WHAT THE TASK REQUIRES -
Tally the lines below that hold the string "violet", and give only the tally.

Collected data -
• • • •
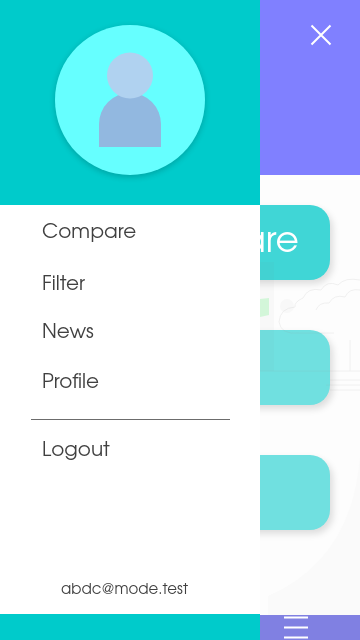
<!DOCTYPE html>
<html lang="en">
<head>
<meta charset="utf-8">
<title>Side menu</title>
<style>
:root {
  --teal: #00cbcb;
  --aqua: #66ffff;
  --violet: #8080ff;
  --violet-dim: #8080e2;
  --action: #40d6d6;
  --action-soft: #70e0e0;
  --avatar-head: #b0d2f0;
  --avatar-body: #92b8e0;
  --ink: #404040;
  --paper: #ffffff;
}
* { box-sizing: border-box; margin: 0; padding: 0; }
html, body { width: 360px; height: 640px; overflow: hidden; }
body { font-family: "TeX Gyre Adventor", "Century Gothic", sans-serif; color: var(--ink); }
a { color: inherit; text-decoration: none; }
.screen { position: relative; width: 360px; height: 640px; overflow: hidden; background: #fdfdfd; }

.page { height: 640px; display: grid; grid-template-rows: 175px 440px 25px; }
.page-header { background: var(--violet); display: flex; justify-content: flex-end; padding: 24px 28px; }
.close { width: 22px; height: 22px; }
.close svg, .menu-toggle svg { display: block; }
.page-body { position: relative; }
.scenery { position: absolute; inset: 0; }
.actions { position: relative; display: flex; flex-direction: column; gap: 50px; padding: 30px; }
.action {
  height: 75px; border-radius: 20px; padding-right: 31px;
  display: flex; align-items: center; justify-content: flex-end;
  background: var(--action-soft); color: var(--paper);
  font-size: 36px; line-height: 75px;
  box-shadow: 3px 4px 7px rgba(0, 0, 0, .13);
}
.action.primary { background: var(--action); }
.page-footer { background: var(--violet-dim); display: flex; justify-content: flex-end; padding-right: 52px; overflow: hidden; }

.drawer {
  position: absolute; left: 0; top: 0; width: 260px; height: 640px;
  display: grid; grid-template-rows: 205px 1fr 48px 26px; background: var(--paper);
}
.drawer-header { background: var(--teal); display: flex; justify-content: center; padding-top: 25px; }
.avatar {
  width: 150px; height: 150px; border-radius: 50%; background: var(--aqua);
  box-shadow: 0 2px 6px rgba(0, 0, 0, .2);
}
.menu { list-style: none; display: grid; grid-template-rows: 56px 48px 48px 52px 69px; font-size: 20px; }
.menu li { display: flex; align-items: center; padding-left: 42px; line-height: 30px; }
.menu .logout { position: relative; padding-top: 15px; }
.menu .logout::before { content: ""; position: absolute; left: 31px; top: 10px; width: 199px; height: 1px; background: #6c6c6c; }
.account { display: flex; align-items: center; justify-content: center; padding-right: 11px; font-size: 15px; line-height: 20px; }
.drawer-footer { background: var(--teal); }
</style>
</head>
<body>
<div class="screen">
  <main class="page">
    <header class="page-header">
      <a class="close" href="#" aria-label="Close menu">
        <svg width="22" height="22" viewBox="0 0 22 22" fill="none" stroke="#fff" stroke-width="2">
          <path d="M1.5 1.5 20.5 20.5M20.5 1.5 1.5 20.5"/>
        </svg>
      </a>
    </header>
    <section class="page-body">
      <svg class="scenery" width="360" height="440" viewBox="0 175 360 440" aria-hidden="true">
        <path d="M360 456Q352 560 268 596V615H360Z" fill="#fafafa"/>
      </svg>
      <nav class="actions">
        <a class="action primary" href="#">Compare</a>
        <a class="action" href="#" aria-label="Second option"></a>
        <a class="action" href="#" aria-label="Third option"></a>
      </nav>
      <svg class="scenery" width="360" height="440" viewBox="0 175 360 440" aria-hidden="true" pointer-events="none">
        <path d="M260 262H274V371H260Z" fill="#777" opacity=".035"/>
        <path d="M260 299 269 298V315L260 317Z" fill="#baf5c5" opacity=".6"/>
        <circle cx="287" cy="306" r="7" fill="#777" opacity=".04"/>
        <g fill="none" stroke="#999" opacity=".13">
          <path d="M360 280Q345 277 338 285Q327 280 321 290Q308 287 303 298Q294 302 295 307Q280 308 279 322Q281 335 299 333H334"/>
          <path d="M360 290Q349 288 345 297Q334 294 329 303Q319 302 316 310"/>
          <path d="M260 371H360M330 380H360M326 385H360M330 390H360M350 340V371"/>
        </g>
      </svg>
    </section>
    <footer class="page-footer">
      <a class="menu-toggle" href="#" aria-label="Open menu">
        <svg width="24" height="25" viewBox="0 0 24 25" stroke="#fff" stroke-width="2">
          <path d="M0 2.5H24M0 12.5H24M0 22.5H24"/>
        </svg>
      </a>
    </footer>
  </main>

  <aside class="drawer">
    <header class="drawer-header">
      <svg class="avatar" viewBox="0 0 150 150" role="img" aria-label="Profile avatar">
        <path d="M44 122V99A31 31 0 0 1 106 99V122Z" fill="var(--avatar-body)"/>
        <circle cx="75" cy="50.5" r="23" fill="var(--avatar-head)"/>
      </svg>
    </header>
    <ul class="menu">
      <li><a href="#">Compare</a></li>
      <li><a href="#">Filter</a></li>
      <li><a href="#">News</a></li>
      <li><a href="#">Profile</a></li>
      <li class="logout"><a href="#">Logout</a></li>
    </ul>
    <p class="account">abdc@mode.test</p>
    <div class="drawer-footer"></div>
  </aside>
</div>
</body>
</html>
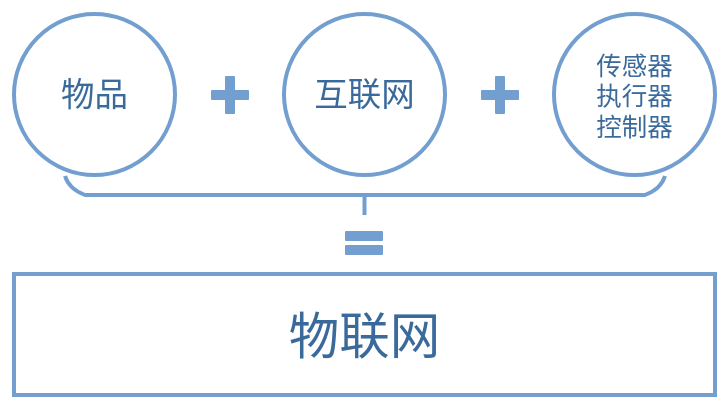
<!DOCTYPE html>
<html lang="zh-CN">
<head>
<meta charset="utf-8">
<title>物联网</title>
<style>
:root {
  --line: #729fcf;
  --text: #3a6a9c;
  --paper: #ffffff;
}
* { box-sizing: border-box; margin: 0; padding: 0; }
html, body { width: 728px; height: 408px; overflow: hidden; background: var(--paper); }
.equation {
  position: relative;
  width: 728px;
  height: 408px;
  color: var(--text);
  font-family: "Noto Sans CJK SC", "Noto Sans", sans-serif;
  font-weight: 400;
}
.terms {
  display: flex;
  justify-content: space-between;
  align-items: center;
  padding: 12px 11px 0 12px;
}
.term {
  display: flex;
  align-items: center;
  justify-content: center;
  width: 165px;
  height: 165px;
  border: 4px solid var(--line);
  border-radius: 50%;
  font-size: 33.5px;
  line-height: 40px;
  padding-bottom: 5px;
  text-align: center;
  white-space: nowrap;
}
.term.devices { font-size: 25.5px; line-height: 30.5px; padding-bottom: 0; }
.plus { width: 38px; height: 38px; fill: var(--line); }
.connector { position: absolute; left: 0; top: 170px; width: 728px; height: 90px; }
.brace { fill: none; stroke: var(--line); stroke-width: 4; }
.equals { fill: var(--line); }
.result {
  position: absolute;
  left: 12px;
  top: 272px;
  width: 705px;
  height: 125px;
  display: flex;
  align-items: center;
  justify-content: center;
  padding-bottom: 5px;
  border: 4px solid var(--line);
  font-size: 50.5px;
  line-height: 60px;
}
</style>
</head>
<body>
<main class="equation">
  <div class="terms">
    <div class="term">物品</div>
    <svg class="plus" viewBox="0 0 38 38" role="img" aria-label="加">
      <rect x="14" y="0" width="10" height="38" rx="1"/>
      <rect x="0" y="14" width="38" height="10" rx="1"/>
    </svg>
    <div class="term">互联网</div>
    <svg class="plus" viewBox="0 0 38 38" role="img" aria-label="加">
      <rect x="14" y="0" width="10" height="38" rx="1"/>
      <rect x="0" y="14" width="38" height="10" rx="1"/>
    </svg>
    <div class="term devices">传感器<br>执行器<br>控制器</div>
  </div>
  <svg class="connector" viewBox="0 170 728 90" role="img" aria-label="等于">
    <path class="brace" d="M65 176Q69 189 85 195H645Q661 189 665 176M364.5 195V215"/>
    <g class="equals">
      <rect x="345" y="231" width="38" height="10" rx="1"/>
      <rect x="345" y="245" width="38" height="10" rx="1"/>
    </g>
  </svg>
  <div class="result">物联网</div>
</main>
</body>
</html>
• • • •
REPLY TO THE TASK -
4